Prompt: Nothing but the lines holding the string "length" should appear in the answer. Copy them from the entries.

Record extracts:
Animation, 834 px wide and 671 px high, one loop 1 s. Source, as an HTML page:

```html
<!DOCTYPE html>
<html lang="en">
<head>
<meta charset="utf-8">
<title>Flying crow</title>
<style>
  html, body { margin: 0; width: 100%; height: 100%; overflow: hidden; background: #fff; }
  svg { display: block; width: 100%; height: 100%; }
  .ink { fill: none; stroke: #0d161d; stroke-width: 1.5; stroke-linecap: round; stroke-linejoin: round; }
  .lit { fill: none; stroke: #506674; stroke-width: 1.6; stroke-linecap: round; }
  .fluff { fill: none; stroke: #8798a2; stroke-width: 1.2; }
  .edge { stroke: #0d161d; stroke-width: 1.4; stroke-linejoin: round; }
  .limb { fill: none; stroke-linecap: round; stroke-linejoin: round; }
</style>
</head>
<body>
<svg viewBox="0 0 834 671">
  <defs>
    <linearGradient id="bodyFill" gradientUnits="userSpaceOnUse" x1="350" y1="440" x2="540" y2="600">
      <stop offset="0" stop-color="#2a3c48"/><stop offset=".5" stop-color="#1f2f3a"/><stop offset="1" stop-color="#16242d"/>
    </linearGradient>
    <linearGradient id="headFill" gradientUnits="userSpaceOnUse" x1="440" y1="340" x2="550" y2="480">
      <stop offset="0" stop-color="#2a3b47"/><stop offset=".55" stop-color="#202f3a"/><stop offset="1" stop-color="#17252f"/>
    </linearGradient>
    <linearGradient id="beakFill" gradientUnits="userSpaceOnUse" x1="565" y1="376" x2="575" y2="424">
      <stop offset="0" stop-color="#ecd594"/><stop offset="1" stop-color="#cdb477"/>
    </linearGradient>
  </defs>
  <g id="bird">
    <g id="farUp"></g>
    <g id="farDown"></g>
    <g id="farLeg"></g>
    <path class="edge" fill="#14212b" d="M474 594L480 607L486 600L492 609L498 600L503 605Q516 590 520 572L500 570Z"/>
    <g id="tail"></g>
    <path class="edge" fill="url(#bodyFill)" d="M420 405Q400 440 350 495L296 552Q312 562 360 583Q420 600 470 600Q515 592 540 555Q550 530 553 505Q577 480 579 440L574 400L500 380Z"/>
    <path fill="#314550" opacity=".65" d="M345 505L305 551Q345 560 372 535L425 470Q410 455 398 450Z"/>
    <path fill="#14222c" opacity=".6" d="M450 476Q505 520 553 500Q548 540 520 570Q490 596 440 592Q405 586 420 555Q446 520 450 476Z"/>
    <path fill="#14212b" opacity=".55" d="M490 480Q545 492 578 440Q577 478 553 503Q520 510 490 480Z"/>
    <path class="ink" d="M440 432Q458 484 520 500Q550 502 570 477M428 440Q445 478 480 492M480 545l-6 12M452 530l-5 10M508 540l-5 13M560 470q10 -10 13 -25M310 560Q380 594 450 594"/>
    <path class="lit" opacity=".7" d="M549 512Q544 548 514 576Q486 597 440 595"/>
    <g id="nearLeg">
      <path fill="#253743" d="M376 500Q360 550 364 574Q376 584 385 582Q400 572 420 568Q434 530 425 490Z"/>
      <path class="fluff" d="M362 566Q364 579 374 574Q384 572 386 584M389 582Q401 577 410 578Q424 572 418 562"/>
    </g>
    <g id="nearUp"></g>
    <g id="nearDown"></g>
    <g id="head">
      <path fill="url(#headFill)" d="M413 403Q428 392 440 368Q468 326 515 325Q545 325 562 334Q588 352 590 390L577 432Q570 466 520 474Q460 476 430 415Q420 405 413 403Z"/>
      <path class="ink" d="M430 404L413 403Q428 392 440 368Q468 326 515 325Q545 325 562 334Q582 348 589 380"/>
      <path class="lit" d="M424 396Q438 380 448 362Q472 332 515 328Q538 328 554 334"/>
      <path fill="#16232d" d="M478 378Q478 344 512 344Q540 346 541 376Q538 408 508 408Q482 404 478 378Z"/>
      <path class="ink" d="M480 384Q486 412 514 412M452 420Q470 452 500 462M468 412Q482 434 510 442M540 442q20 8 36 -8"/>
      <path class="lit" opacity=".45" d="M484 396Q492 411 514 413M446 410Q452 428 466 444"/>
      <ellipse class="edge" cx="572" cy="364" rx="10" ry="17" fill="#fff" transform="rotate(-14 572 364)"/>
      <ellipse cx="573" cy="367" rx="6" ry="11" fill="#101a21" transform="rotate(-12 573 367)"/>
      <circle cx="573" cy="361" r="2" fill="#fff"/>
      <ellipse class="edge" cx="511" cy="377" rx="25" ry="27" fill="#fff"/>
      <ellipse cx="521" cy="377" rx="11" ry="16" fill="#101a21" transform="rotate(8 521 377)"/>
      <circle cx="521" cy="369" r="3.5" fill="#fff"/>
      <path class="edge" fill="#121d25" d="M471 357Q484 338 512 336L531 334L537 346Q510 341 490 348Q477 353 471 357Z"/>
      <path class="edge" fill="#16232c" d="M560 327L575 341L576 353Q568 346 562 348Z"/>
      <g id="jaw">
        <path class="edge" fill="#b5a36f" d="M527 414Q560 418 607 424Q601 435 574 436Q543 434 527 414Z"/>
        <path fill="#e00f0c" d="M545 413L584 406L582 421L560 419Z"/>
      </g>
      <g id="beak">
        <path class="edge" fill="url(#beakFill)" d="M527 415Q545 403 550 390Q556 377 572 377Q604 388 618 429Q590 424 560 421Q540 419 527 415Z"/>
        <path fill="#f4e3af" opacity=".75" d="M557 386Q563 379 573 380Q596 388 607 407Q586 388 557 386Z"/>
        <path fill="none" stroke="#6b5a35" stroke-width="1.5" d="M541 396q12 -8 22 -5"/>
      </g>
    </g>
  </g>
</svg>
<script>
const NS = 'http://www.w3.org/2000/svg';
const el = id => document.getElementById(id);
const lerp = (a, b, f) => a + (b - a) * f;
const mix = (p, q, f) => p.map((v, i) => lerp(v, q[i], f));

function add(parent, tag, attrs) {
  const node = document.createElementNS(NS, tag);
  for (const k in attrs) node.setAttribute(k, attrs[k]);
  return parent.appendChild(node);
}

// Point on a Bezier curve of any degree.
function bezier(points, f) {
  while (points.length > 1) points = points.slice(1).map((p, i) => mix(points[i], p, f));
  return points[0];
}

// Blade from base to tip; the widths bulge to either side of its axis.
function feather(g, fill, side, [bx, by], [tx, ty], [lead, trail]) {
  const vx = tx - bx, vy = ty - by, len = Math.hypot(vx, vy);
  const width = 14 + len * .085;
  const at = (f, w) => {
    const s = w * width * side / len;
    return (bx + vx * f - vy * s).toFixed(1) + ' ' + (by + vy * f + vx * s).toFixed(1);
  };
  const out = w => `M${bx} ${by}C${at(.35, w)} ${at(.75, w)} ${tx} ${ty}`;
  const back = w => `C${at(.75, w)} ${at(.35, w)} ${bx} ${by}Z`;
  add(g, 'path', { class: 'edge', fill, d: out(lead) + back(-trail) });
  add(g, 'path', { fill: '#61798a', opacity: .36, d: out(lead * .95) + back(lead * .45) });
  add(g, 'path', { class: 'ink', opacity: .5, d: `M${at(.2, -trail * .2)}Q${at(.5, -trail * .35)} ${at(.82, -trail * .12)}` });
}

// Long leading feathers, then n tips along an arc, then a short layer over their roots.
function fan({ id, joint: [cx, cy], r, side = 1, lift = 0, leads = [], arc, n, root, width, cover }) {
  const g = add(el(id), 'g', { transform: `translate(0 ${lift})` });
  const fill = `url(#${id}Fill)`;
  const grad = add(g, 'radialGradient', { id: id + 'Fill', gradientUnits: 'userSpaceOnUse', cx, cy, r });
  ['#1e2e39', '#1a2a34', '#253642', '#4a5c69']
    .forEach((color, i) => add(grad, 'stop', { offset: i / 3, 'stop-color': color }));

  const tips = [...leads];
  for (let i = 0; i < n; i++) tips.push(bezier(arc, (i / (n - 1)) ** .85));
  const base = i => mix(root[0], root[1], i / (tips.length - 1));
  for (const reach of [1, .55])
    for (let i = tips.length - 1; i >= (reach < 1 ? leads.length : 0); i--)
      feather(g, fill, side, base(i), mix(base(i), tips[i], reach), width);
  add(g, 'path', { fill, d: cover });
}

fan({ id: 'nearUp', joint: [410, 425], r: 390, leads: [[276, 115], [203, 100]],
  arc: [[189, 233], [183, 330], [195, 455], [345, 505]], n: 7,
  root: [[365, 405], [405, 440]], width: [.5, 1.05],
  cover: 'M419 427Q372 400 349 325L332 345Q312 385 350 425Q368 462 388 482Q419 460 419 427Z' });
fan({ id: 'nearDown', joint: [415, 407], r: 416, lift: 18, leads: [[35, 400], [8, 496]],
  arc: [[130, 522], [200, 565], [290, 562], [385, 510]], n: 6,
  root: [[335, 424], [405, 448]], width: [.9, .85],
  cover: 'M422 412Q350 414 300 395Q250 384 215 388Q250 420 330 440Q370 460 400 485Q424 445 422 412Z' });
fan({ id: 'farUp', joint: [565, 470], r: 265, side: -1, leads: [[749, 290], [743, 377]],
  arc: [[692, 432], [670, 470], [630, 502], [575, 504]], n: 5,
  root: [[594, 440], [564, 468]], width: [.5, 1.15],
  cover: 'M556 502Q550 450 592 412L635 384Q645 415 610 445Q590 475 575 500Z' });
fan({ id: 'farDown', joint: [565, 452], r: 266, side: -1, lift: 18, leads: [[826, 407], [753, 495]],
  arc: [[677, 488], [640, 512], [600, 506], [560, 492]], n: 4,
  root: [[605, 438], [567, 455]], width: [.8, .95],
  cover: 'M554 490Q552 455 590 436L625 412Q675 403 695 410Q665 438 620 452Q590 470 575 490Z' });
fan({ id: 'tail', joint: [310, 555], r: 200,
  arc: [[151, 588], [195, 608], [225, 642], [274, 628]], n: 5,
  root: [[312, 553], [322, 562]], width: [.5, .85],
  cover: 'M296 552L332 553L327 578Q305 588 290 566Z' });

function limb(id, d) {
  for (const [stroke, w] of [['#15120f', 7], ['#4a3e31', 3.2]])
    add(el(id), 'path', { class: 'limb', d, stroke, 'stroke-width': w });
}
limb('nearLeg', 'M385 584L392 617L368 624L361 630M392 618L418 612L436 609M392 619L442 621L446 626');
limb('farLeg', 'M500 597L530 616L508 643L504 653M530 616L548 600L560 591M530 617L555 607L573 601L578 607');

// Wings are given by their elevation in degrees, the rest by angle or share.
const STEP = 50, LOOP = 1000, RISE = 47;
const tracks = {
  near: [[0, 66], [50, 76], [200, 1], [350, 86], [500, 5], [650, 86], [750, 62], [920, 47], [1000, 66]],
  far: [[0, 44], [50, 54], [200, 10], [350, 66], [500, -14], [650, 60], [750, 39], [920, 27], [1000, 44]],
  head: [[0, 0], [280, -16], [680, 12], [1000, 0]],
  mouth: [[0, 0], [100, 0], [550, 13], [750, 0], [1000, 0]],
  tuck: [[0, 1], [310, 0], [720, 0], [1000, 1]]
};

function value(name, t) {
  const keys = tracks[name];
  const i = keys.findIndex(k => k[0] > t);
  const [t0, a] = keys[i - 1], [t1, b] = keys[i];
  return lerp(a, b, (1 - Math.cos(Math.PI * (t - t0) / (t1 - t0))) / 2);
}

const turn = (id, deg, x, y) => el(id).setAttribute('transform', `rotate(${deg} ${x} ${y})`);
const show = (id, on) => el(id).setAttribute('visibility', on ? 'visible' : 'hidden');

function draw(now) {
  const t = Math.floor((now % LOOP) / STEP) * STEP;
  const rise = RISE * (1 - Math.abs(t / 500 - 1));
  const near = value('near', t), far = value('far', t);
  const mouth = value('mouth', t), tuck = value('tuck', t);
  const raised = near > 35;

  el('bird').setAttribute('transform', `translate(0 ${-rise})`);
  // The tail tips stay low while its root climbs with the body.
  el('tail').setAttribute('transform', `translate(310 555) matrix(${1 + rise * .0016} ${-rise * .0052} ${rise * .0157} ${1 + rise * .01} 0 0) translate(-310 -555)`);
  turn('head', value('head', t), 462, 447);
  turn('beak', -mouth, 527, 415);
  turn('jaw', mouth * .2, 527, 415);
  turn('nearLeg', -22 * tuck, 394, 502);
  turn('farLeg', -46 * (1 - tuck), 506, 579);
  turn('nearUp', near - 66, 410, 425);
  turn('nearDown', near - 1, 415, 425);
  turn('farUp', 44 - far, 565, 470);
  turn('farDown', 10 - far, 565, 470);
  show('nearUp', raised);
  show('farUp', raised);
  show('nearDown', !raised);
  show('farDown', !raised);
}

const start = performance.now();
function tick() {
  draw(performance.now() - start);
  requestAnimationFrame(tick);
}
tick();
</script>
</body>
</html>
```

Solution to the problem:
  while (points.length > 1) points = points.slice(1).map((p, i) => mix(points[i], p, f));
  const base = i => mix(root[0], root[1], i / (tips.length - 1));
    for (let i = tips.length - 1; i >= (reach < 1 ? leads.length : 0); i--)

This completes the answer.